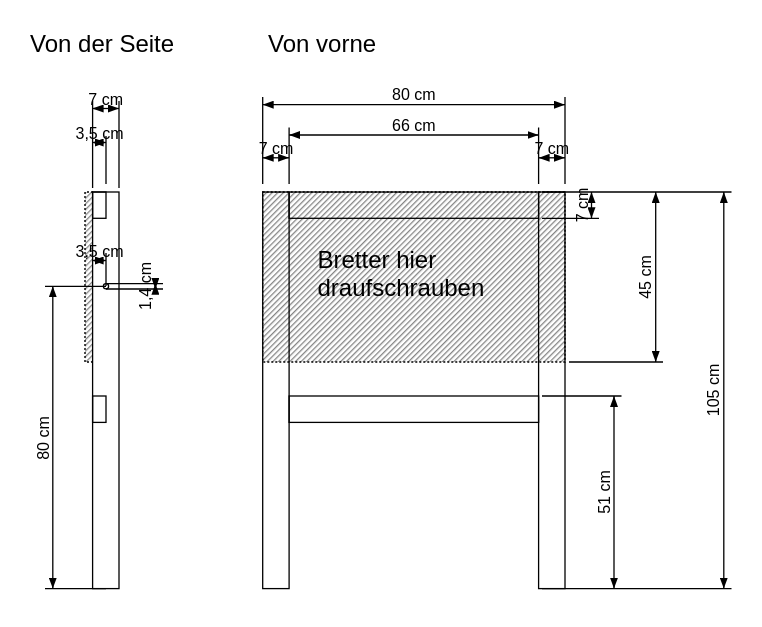
<!DOCTYPE html>
<html lang="de">
<head>
<meta charset="utf-8">
<title>Bauplan: Seitenansicht und Vorderansicht</title>
<style>
:root { --paper: #ffffff; --ink: #000000; --hatch: #858585; }
* { box-sizing: border-box; margin: 0; padding: 0; }
html, body { width: 762px; height: 627px; overflow: hidden; background: var(--paper); }
.plan { position: relative; width: 762px; height: 627px; color: var(--ink); font-family: "Liberation Sans", Arial, sans-serif; }
.views { position: absolute; inset: 30px 0 auto 30px; display: grid; grid-template-columns: 238px 1fr; }
h2 { font-size: 24px; font-weight: 400; line-height: 28px; }
.drawing { position: absolute; inset: 0; }
.outline, .guide, .dimension { fill: none; stroke: var(--ink); stroke-width: 1.3; }
.dimension line { marker-start: url(#arrow); marker-end: url(#arrow); }
.arrowhead { fill: var(--ink); }
.board { fill: url(#hatch); }
.board-edge { fill: none; stroke: var(--ink); stroke-width: 1.4; stroke-dasharray: 2 2; }
.hatch-line { stroke: var(--hatch); stroke-width: 2.6; }
.size { position: absolute; font-size: 16px; line-height: 16px; white-space: nowrap; transform: translate(-50%, -50%); }
.upright { transform: translate(-50%, -50%) rotate(-90deg); }
.note { position: absolute; left: 317.5px; top: 246px; font-size: 24px; line-height: 28px; white-space: nowrap; }
</style>
</head>
<body>
<main class="plan">
  <header class="views">
    <h2>Von der Seite</h2>
    <h2>Von vorne</h2>
  </header>

  <svg class="drawing" width="762" height="627" viewBox="0 0 762 627" aria-hidden="true">
    <defs>
      <pattern id="hatch" width="4" height="4" patternUnits="userSpaceOnUse" patternTransform="rotate(45)">
        <line class="hatch-line" x1="0" y1="0" x2="0" y2="4"/>
      </pattern>
      <marker id="arrow" markerUnits="userSpaceOnUse" markerWidth="11" markerHeight="8" refX="11" refY="4" orient="auto-start-reverse">
        <polygon class="arrowhead" points="0,0 11,4 0,8"/>
      </marker>
    </defs>

    <g id="side-view">
      <rect class="board" x="85" y="192" width="8" height="170"/>
      <path class="board-edge" d="M93 192H85V362H93"/>
      <g class="outline">
        <rect x="92.6" y="192" width="26.4" height="396.6"/>
        <rect x="92.6" y="192" width="13.4" height="26.3"/>
        <rect x="92.6" y="396" width="13.4" height="26.4"/>
        <circle cx="106" cy="286.3" r="2.6"/>
      </g>
      <path class="guide" d="M92.6 101V188M119 101V188M106 136V184M92.6 136V184M106 253V286M45 286.3H106M106 283.7H163M106 289H163M45 588.6H106"/>
      <g class="dimension">
        <line x1="92.6" y1="108.5" x2="119" y2="108.5"/>
        <line x1="92.6" y1="142.5" x2="106" y2="142.5"/>
        <line x1="92.6" y1="260.5" x2="106" y2="260.5"/>
        <line x1="155.4" y1="283.7" x2="155.4" y2="289"/>
        <line x1="52.8" y1="286.3" x2="52.8" y2="588.6"/>
      </g>
    </g>

    <g id="front-view">
      <rect class="board" x="262.7" y="192" width="302.3" height="170"/>
      <rect class="board-edge" x="262.7" y="192" width="302.3" height="170"/>
      <g class="outline">
        <rect x="262.7" y="192" width="26.4" height="396.6"/>
        <rect x="538.6" y="192" width="26.4" height="396.6"/>
        <rect x="289.1" y="192" width="249.5" height="26.3"/>
        <rect x="289.1" y="396" width="249.5" height="26.4"/>
      </g>
      <path class="guide" d="M262.7 97V184M565 97V184M289.1 127.5V184M538.6 127.5V184M542 192H731.5M542 218.3H599M569 362H663M542 396H621.5M542 588.6H731.5"/>
      <g class="dimension">
        <line x1="262.7" y1="104.7" x2="565" y2="104.7"/>
        <line x1="289.1" y1="135" x2="538.6" y2="135"/>
        <line x1="262.7" y1="157.8" x2="289.1" y2="157.8"/>
        <line x1="538.6" y1="157.8" x2="565" y2="157.8"/>
        <line x1="591.5" y1="192" x2="591.5" y2="218.3"/>
        <line x1="655.7" y1="192" x2="655.7" y2="362"/>
        <line x1="614" y1="396" x2="614" y2="588.6"/>
        <line x1="723.8" y1="192" x2="723.8" y2="588.6"/>
      </g>
    </g>
  </svg>

  <section aria-label="Maße Seitenansicht">
    <span class="size" style="left:105.7px;top:99.5px">7 cm</span>
    <span class="size" style="left:99.5px;top:133.5px">3,5 cm</span>
    <span class="size" style="left:99.5px;top:251.5px">3,5 cm</span>
    <span class="size upright" style="left:146px;top:286.3px">1,4 cm</span>
    <span class="size upright" style="left:43.5px;top:437.5px">80 cm</span>
  </section>

  <section aria-label="Maße Vorderansicht">
    <span class="size" style="left:413.8px;top:95px">80 cm</span>
    <span class="size" style="left:413.8px;top:125.5px">66 cm</span>
    <span class="size" style="left:276px;top:148.5px">7 cm</span>
    <span class="size" style="left:551.8px;top:148.5px">7 cm</span>
    <span class="size upright" style="left:583px;top:205px">7 cm</span>
    <span class="size upright" style="left:646px;top:276.5px">45 cm</span>
    <span class="size upright" style="left:604.5px;top:492.3px">51 cm</span>
    <span class="size upright" style="left:714px;top:390.3px">105 cm</span>
    <p class="note">Bretter hier<br>draufschrauben</p>
  </section>
</main>
</body>
</html>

· · · · ·

Please give all of the material again, exactly, without the images.

<!DOCTYPE html>
<html lang="de">
<head>
<meta charset="utf-8">
<title>Bauplan: Seitenansicht und Vorderansicht</title>
<style>
:root { --paper: #ffffff; --ink: #000000; --hatch: #858585; }
* { box-sizing: border-box; margin: 0; padding: 0; }
html, body { width: 762px; height: 627px; overflow: hidden; background: var(--paper); }
.plan { position: relative; width: 762px; height: 627px; color: var(--ink); font-family: "Liberation Sans", Arial, sans-serif; }
.views { position: absolute; inset: 30px 0 auto 30px; display: grid; grid-template-columns: 238px 1fr; }
h2 { font-size: 24px; font-weight: 400; line-height: 28px; }
.drawing { position: absolute; inset: 0; }
.outline, .guide, .dimension { fill: none; stroke: var(--ink); stroke-width: 1.3; }
.dimension line { marker-start: url(#arrow); marker-end: url(#arrow); }
.arrowhead { fill: var(--ink); }
.board { fill: url(#hatch); }
.board-edge { fill: none; stroke: var(--ink); stroke-width: 1.4; stroke-dasharray: 2 2; }
.hatch-line { stroke: var(--hatch); stroke-width: 2.6; }
.size { position: absolute; font-size: 16px; line-height: 16px; white-space: nowrap; transform: translate(-50%, -50%); }
.upright { transform: translate(-50%, -50%) rotate(-90deg); }
.note { position: absolute; left: 317.5px; top: 246px; font-size: 24px; line-height: 28px; white-space: nowrap; }
</style>
</head>
<body>
<main class="plan">
  <header class="views">
    <h2>Von der Seite</h2>
    <h2>Von vorne</h2>
  </header>

  <svg class="drawing" width="762" height="627" viewBox="0 0 762 627" aria-hidden="true">
    <defs>
      <pattern id="hatch" width="4" height="4" patternUnits="userSpaceOnUse" patternTransform="rotate(45)">
        <line class="hatch-line" x1="0" y1="0" x2="0" y2="4"/>
      </pattern>
      <marker id="arrow" markerUnits="userSpaceOnUse" markerWidth="11" markerHeight="8" refX="11" refY="4" orient="auto-start-reverse">
        <polygon class="arrowhead" points="0,0 11,4 0,8"/>
      </marker>
    </defs>

    <g id="side-view">
      <rect class="board" x="85" y="192" width="8" height="170"/>
      <path class="board-edge" d="M93 192H85V362H93"/>
      <g class="outline">
        <rect x="92.6" y="192" width="26.4" height="396.6"/>
        <rect x="92.6" y="192" width="13.4" height="26.3"/>
        <rect x="92.6" y="396" width="13.4" height="26.4"/>
        <circle cx="106" cy="286.3" r="2.6"/>
      </g>
      <path class="guide" d="M92.6 101V188M119 101V188M106 136V184M92.6 136V184M106 253V286M45 286.3H106M106 283.7H163M106 289H163M45 588.6H106"/>
      <g class="dimension">
        <line x1="92.6" y1="108.5" x2="119" y2="108.5"/>
        <line x1="92.6" y1="142.5" x2="106" y2="142.5"/>
        <line x1="92.6" y1="260.5" x2="106" y2="260.5"/>
        <line x1="155.4" y1="283.7" x2="155.4" y2="289"/>
        <line x1="52.8" y1="286.3" x2="52.8" y2="588.6"/>
      </g>
    </g>

    <g id="front-view">
      <rect class="board" x="262.7" y="192" width="302.3" height="170"/>
      <rect class="board-edge" x="262.7" y="192" width="302.3" height="170"/>
      <g class="outline">
        <rect x="262.7" y="192" width="26.4" height="396.6"/>
        <rect x="538.6" y="192" width="26.4" height="396.6"/>
        <rect x="289.1" y="192" width="249.5" height="26.3"/>
        <rect x="289.1" y="396" width="249.5" height="26.4"/>
      </g>
      <path class="guide" d="M262.7 97V184M565 97V184M289.1 127.5V184M538.6 127.5V184M542 192H731.5M542 218.3H599M569 362H663M542 396H621.5M542 588.6H731.5"/>
      <g class="dimension">
        <line x1="262.7" y1="104.7" x2="565" y2="104.7"/>
        <line x1="289.1" y1="135" x2="538.6" y2="135"/>
        <line x1="262.7" y1="157.8" x2="289.1" y2="157.8"/>
        <line x1="538.6" y1="157.8" x2="565" y2="157.8"/>
        <line x1="591.5" y1="192" x2="591.5" y2="218.3"/>
        <line x1="655.7" y1="192" x2="655.7" y2="362"/>
        <line x1="614" y1="396" x2="614" y2="588.6"/>
        <line x1="723.8" y1="192" x2="723.8" y2="588.6"/>
      </g>
    </g>
  </svg>

  <section aria-label="Maße Seitenansicht">
    <span class="size" style="left:105.7px;top:99.5px">7 cm</span>
    <span class="size" style="left:99.5px;top:133.5px">3,5 cm</span>
    <span class="size" style="left:99.5px;top:251.5px">3,5 cm</span>
    <span class="size upright" style="left:146px;top:286.3px">1,4 cm</span>
    <span class="size upright" style="left:43.5px;top:437.5px">80 cm</span>
  </section>

  <section aria-label="Maße Vorderansicht">
    <span class="size" style="left:413.8px;top:95px">80 cm</span>
    <span class="size" style="left:413.8px;top:125.5px">66 cm</span>
    <span class="size" style="left:276px;top:148.5px">7 cm</span>
    <span class="size" style="left:551.8px;top:148.5px">7 cm</span>
    <span class="size upright" style="left:583px;top:205px">7 cm</span>
    <span class="size upright" style="left:646px;top:276.5px">45 cm</span>
    <span class="size upright" style="left:604.5px;top:492.3px">51 cm</span>
    <span class="size upright" style="left:714px;top:390.3px">105 cm</span>
    <p class="note">Bretter hier<br>draufschrauben</p>
  </section>
</main>
</body>
</html>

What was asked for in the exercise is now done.